Engel also noted that the airlines’ checked-baggage fees have increased the number of carry-on bags going through security, which can slow down the screening process.
Earlier this month, two U.S. senators sent a letter to a dozen airlines requesting they temporarily suspend the fees in an effort to reduce the congestion.
Some airports are are not equipped to handle the flood of travelers now moving through them.
“The number of passengers is growing faster than the infrastructure on the ground,” said Engel.
For instance, at Orlando International Airport, 40 million passengers are moving through a terminal built to handle 24 million. The airport is currently undergoing a $3 billion multi-year expansion project.
San Diego International Airport, which is expecting a nearly 6% increase in travelers in July and August, is building more parking since it’s current parking lot is frequently 105% full — with 5% of cars parked illegally.
At Hartsfield-Jackson Atlanta International, which experienced a record 101 million passengers in 2015, temporarily closed a four-lane security check point recently for a technology upgrade. TSA workers were shifted to the other checkpoints.
Yes, even travelers can play a role in the nightmare delays.
The summer months bring out “leisure travelers” — non-frequent fliers that aren’t always familiar with the screening process and can slow down the lines if they’re not prepared.
People who don’t move out of the way once they’re through security often lead to bottlenecks, too.

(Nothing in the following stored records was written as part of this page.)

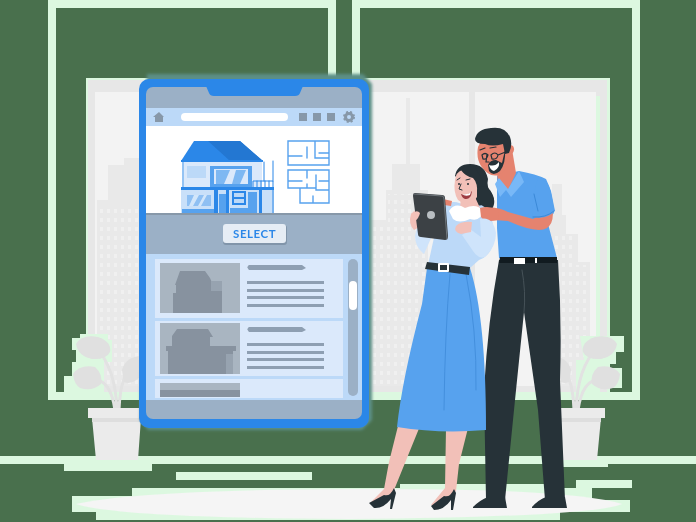
<!DOCTYPE html>
<html lang="en">
<head>
<meta charset="utf-8">
<title>Choosing a house online</title>
<style>
:root{--green:#49704d;--mint:#dcf8e0;--frame:#e7e7e7;--pane:#f3f3f3;--city:#e9e9e9;--blue:#2b87e8;--sky:#57a2ee;--pale:#bcd9f8;--ice:#dbe9fb;--steel:#9bb0c6;--slate:#8798a9;--ink:#263238;--skin:#f2c0b8;--tan:#e5836f;--white:#fff}
*{margin:0;padding:0}
html,body{width:696px;height:522px;overflow:hidden;background:var(--green)}
svg{display:block}
.mint{fill:var(--mint)}.frame{fill:var(--frame)}.pane{fill:var(--pane)}.city{fill:var(--city)}
.blue{fill:var(--blue)}.sky{fill:var(--sky)}.pale{fill:var(--pale)}.ice{fill:var(--ice)}
.steel{fill:var(--steel)}.slate{fill:var(--slate)}.ink{fill:var(--ink)}
.skin{fill:var(--skin)}.tan{fill:var(--tan)}.white{fill:var(--white)}
.line{fill:none;stroke-linecap:round;stroke-linejoin:round}
.button-label{font:600 11.5px "TeX Gyre Adventor",Lato,sans-serif;font-family:Lato,"Open Sans",sans-serif;font-weight:700;fill:var(--blue);letter-spacing:.3px}
</style>
</head>
<body>
<svg width="696" height="522" viewBox="0 0 696 522" role="img" aria-label="A couple with a tablet beside a large phone showing houses to select">
<defs>
  <pattern id="city-windows" width="7" height="9" patternUnits="userSpaceOnUse"><rect x="2" y="2" width="3" height="4" fill="#f0f0f0"/></pattern>
  <g id="plant">
    <g class="line" stroke="#e2e2e2" stroke-width="3"><path d="M117 410C116 384 110 362 96 348M115 410C112 390 106 380 90 377M119 410C120 386 124 370 138 362"/></g>
    <path d="M76 344Q82 334 98 337Q112 342 110 352Q106 360 92 359Q78 356 76 344Z" fill="#e0e0e0"/>
    <path d="M73 374Q80 364 95 367Q103 374 101 384Q92 392 80 388Q74 384 73 374Z" fill="#e0e0e0"/>
    <path d="M122 370Q126 356 142 356L144 372Q134 386 124 382Z" fill="#e0e0e0"/>
    <path d="M88 408H144V418H141L138 460H96L92 418H88Z" fill="#ebebeb"/>
    <path d="M92 418H141V422H92Z" fill="#dedede"/>
  </g>
  <g id="text-lines" fill="#8e9fb2">
    <path d="M249 265H302L306 268L302 270H249Q246 267 249 265Z"/>
    <path d="M247 281H324V284H247ZM247 289H324V292H247ZM247 296H324V299H247ZM247 304H324V307H247Z"/>
  </g>
  <filter id="soft" x="-10%" y="-10%" width="120%" height="120%"><feGaussianBlur stdDeviation="1.5"/></filter>
</defs>

<rect width="696" height="522" fill="var(--green)"/>

<g id="window">
  <path class="line" stroke="var(--mint)" stroke-width="8" style="stroke-linejoin:miter" d="M52 4H332V396H52ZM356 4H636V396H356Z"/>
  <rect class="mint" x="86" y="78" width="524" height="316"/>
  <rect class="frame" x="88" y="80" width="519" height="312"/>
  <rect class="pane" x="95" y="92" width="374" height="298"/>
  <rect class="pane" x="475" y="92" width="121" height="298"/>
  <path class="mint" d="M596 96H600V388H596Z"/>
  <g id="skyline">
    <path class="city" d="M97 200H108V165H124V158H140V390H97ZM370 220H386V190H392V164H406V98H410V164H420V190H428V390H370ZM432 290H470V390H432ZM541 215H552V184H562V215H566V234H578V262H590V390H541Z"/>
    <path fill="url(#city-windows)" d="M99 204H138V390H99ZM372 224H388V194H426V390H372ZM543 236H576V265H588V390H543Z"/>
  </g>
  <rect class="frame" x="469" y="92" width="6" height="298"/>
  <path class="frame" d="M88 386H140V392H88ZM370 386H607V392H370Z"/>
</g>

<g id="floor">
  <path class="mint" d="M0 456H696V464H0ZM176 472H312V480H176ZM576 480H632V488H576ZM64 456H152V471H64ZM548 456H608V467H548ZM72 496H132V488H400V484H560V488H592V500H630V512H560V520H96V512H72Z"/>
  <path fill="#f5f5f5" d="M76 504Q140 490 350 489Q570 488 622 504Q590 517 350 519Q120 518 76 504Z"/>
</g>

<g id="plants">
  <path class="mint" d="M72 338H80V334H108V340H112V362H104V392H64V376H72V362H76V350H72ZM580 336H624V352H616V364H608V368H622V388H600V392H576V360H584Z"/>
  <use href="#plant"/>
  <use href="#plant" transform="matrix(-1 0 0 1 693 0)"/>
</g>

<g id="phone">
  <path d="M147 74H363L372 84V420L362 430H148L140 420Z" fill="#5c8f86" filter="url(#soft)"/>
  <rect class="blue" x="139" y="79" width="230" height="349" rx="10"/>
  <rect class="steel" x="146" y="87" width="216" height="332" rx="7"/>
  <path class="blue" d="M206 86H303L300 93Q299 96 295 96H214Q210 96 209 93Z"/>
  <g id="toolbar">
    <rect class="pale" x="146" y="108" width="216" height="18"/>
    <path class="slate" d="M153 117L159 112L164 117H163V122H155V117Z"/>
    <rect class="white" x="181" y="113" width="107" height="8" rx="4"/>
    <path class="slate" d="M299 113H307V121H299ZM313 113H321V121H313ZM327 113H335V121H327Z"/>
    <circle class="line" cx="349" cy="117" r="3.5" stroke="var(--slate)" stroke-width="3"/>
    <circle class="line" cx="349" cy="117" r="5" stroke="var(--slate)" stroke-width="2" stroke-dasharray="2 2" style="stroke-linecap:butt"/>
  </g>
  <rect class="white" x="146" y="126" width="216" height="88"/>
  <g id="featured-house">
    <path class="ice" d="M184 161H262V188H184Z"/>
    <path d="M181 188H274V214H181Z" fill="#c9e0f9"/>
    <path class="blue" d="M194 141H240L263 161H181Z"/>
    <path d="M208 141H240L263 161H230Z" fill="#2377d2"/>
    <path class="blue" d="M181 187H274V190H181ZM181 160H263V162H181Z"/>
    <path class="sky" d="M210 166H252V187H210Z"/>
    <path class="ice" d="M214 169H248V184H214Z"/>
    <path class="sky" d="M216 170H230L224 184H216ZM236 170H246L240 184H232Z" opacity=".7"/>
    <path class="pale" d="M187 166H206V178H187Z"/>
    <path d="M187 195H211V206H187Z" fill="#8fc0f3"/>
    <path class="white" d="M194 195H199L193 206H189ZM204 195H207L201 206H198Z" opacity=".6"/>
    <path class="blue" d="M214 190H218V214H214ZM226 190H229V214H226ZM232 191H246V205H232ZM259 188H262V214H259Z"/>
    <path class="pale" d="M234 193H244V197H234ZM234 199H244V203H234Z"/>
    <path class="sky" d="M219 194H226V214H219ZM248 192H257V213H248ZM182 209H214V214H182ZM230 208H248V214H230Z"/>
    <path class="line" stroke="var(--blue)" d="M253 187V181H273V214M257 181V187M261 181V187M265 181V187M269 181V187M273 161V181M183 162V187M264 162V181"/>
  </g>
  <g id="floor-plans" class="line" stroke="var(--sky)" stroke-width="1.4" style="stroke-linejoin:miter">
    <path d="M288 141H329V165H288ZM288 156H302M307 147V156M315 141V158H329M307 156V158M319 153H329M288 170H329V203H300V188H288ZM288 181H302M307 170V178M307 184V188M300 188H316M316 175V190H329M319 181H329M313 196V203"/>
  </g>
  <g id="select">
    <path class="slate" d="M146 213H362V215H146Z"/>
    <rect x="223" y="225" width="64" height="20" rx="3" fill="#8195aa"/>
    <rect x="223" y="224" width="63" height="19" rx="3" fill="#e6edf5"/>
    <text class="button-label" x="254.500" y="238" text-anchor="middle" textLength="43">SELECT</text>
  </g>
  <g id="listings">
    <rect class="pale" x="146" y="254" width="216" height="146"/>
    <path class="ice" d="M155 259H343V318H155ZM155 321H343V376H155ZM155 379H343V398H155Z"/>
    <path d="M160 263H240V313H160ZM160 323H240V374H160ZM160 383H240V397H160Z" fill="#a9b5c1"/>
    <path fill="#87929f" d="M175 285L180 271H205L210 278L213 285H222V313H173V293H176V285ZM166 351V346H172V336L177 329H208L213 337H210V346H236V351H233V374H168V351ZM160 390H240V397H160Z"/>
    <path fill="#97a3b0" d="M211 281H222V291H211ZM226 354H233V374H226Z"/>
    <use href="#text-lines"/>
    <use href="#text-lines" y="62"/>
    <rect class="steel" x="348" y="259" width="10" height="137" rx="5"/>
    <rect class="white" x="349" y="281" width="8" height="29" rx="4"/>
  </g>
</g>

<g id="man">
  <path class="ink" d="M499 260H558Q562 320 560 380L565 500H545L538 410L524 312L515 400L505 500H486L484 390Q488 320 499 260Z"/>
  <path class="ink" d="M473 507Q480 500 488 497H505L507 508H473ZM532 507Q538 500 546 497H565L567 508H532Z"/>
  <path class="line" stroke="#465258" d="M524 312Q526 292 522 270"/>
  <path class="sky" d="M497 176L519 171Q536 174 546 179Q552 190 554 213L547 220L557 258H499L497 228Z"/>
  <path d="M500 257H557V263H499Z" fill="#111b20"/>
  <path class="white" d="M514 258H525V264H514ZM535 258H537V263H535Z"/>
  <path class="tan" d="M496 166L512 149L516 173L508 190L498 181Z"/>
  <path d="M499 178L508 189L519 171L524 182L511 197L506 190L500 197L495 184Z" fill="#78b8f7"/>
  <path class="tan" d="M478 147Q476 158 481 166Q489 178 499 175Q509 170 511 155Q516 151 513 146Q510 144 508 148L503 139Q490 137 480 143Z"/>
  <path class="ink" d="M475 139Q477 129 491 128Q505 126 510 137Q513 145 509 153L505 154L503 144Q492 147 485 144Q475 144 475 139Z"/>
  <path class="ink" d="M505 150Q506 163 500 171Q493 177 489 171L488 165Q490 160 496 160L502 163Z"/>
  <path class="white" d="M489 165Q495 167 499 162Q500 168 494 171Q490 170 489 165Z"/>
  <path class="line" stroke="var(--ink)" stroke-width="1.2" d="M480 150L485 148M490 148L496 147M482 155Q485 152 488 155Q487 160 483 159ZM491 155Q495 151 498 155Q497 160 492 159ZM498 155L508 151M487 154L486 162L489 162"/>
  <path class="tan" d="M533 219L552 208Q555 222 547 228Q537 234 508 221L494 220Q484 221 481 216Q481 209 489 207Q501 208 508 212Z"/>
  <path class="sky" d="M538 178Q548 180 551 191L555 211Q546 220 533 217L532 201Z"/>
  <path class="line" stroke="#3b89d8" d="M534 194L538 211M533 217Q546 218 554 211"/>
</g>

<g id="woman">
  <g id="legs">
    <path class="skin" d="M398 426H420L407 458L392 495L374 505L370 503L384 489L389 462ZM446 428H468L459 464L456 491L436 507L431 505L445 488Z"/>
    <path class="ink" d="M369 503L384 495Q390 497 394 488L396 493L392 509H390L391 499Q383 509 374 508ZM431 506L444 496Q450 498 454 489L456 493L453 510H451V500Q444 510 434 510Z"/>
  </g>
  <path class="ink" d="M455 176Q457 164 470 164Q485 164 488 179Q486 187 492 194Q497 204 490 209L473 207L466 185Z"/>
  <path class="pale" d="M446 204Q456 199 466 207L484 205Q494 214 494 240Q491 256 479 260L470 268H427Q433 245 437 221Z"/>
  <path class="sky" d="M427 268H470Q486 318 486 430Q440 434 397 427Q402 380 422 304Z"/>
  <path class="line" stroke="#438fdd" d="M450 274Q445 330 444 410M466 274Q477 330 476 390"/>
  <path class="ink" d="M427 262L470 267L469 275L425 269Z"/>
  <rect class="line" x="439" y="264" width="9" height="7" stroke="var(--white)" stroke-width="2"/>
  <path class="skin" d="M461 197H475L480 208Q471 217 460 208Z"/>
  <path class="skin" d="M455 180Q453 192 458 200Q465 206 472 202Q480 197 481 185L478 176Q467 178 462 170Q456 172 455 180Z"/>
  <path class="ink" d="M460 169Q467 164 475 167L483 181Q481 191 477 194Q478 183 473 178Q466 177 460 169Z"/>
  <path class="line" stroke="var(--ink)" d="M457 180L460 178M466 180L470 179M461 184L459 189L462 190"/>
  <circle class="ink" cx="459" cy="184" r="1"/><circle class="ink" cx="468" cy="184" r="1"/>
  <path fill="#9e3c42" d="M461 194Q468 196 472 191Q471 200 465 199Q462 198 461 194Z"/>
  <path class="white" d="M462 194Q468 195 471 192L470 195Q465 197 462 194Z"/>
  <path class="white" d="M449 211Q455 202 465 208Q477 203 483 211Q481 222 470 219Q459 224 453 219Z"/>
  <path class="ink" d="M477 190Q482 182 490 190Q498 202 491 210Q481 207 477 199Z"/>
  <path class="tan" d="M480 208Q489 205 499 210L498 220Q485 223 481 217Z"/>
  <path class="tan" d="M443 199L452 201L451 206L444 205Z"/>
  <path fill="#cfe4fb" d="M480 219Q493 216 496 233Q496 247 485 257Q478 259 473 251L462 235L470 229L481 237Z"/>
  <path class="skin" d="M472 222Q461 221 456 226Q453 232 461 234L471 232Z"/>
  <path fill="#cfe4fb" d="M418 223L427 220L432 236L424 254Q415 247 415 236Z"/>
  <path class="skin" d="M411 214Q416 208 420 213L423 225L414 230Q408 224 411 214Z"/>
  <g id="tablet">
    <path d="M415 193L442 195Q445 195 445 198L448 236Q448 240 445 240L421 237Q418 237 418 234L413 196Q413 193 415 193Z" fill="#3c4145"/>
    <path class="line" stroke="#70777c" d="M414 194L442 196Q444 196 444 199L447 239"/>
    <circle cx="431" cy="215" r="4" fill="#b9bec2"/>
  </g>
  <path class="skin" d="M411 214Q417 209 420 213Q419 218 415 221Z"/>
</g>
</svg>
</body>
</html>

To help keep lines moving, passengers should remove their shoes and jackets before getting to the front of the line, and wear shoes that are easy to take off.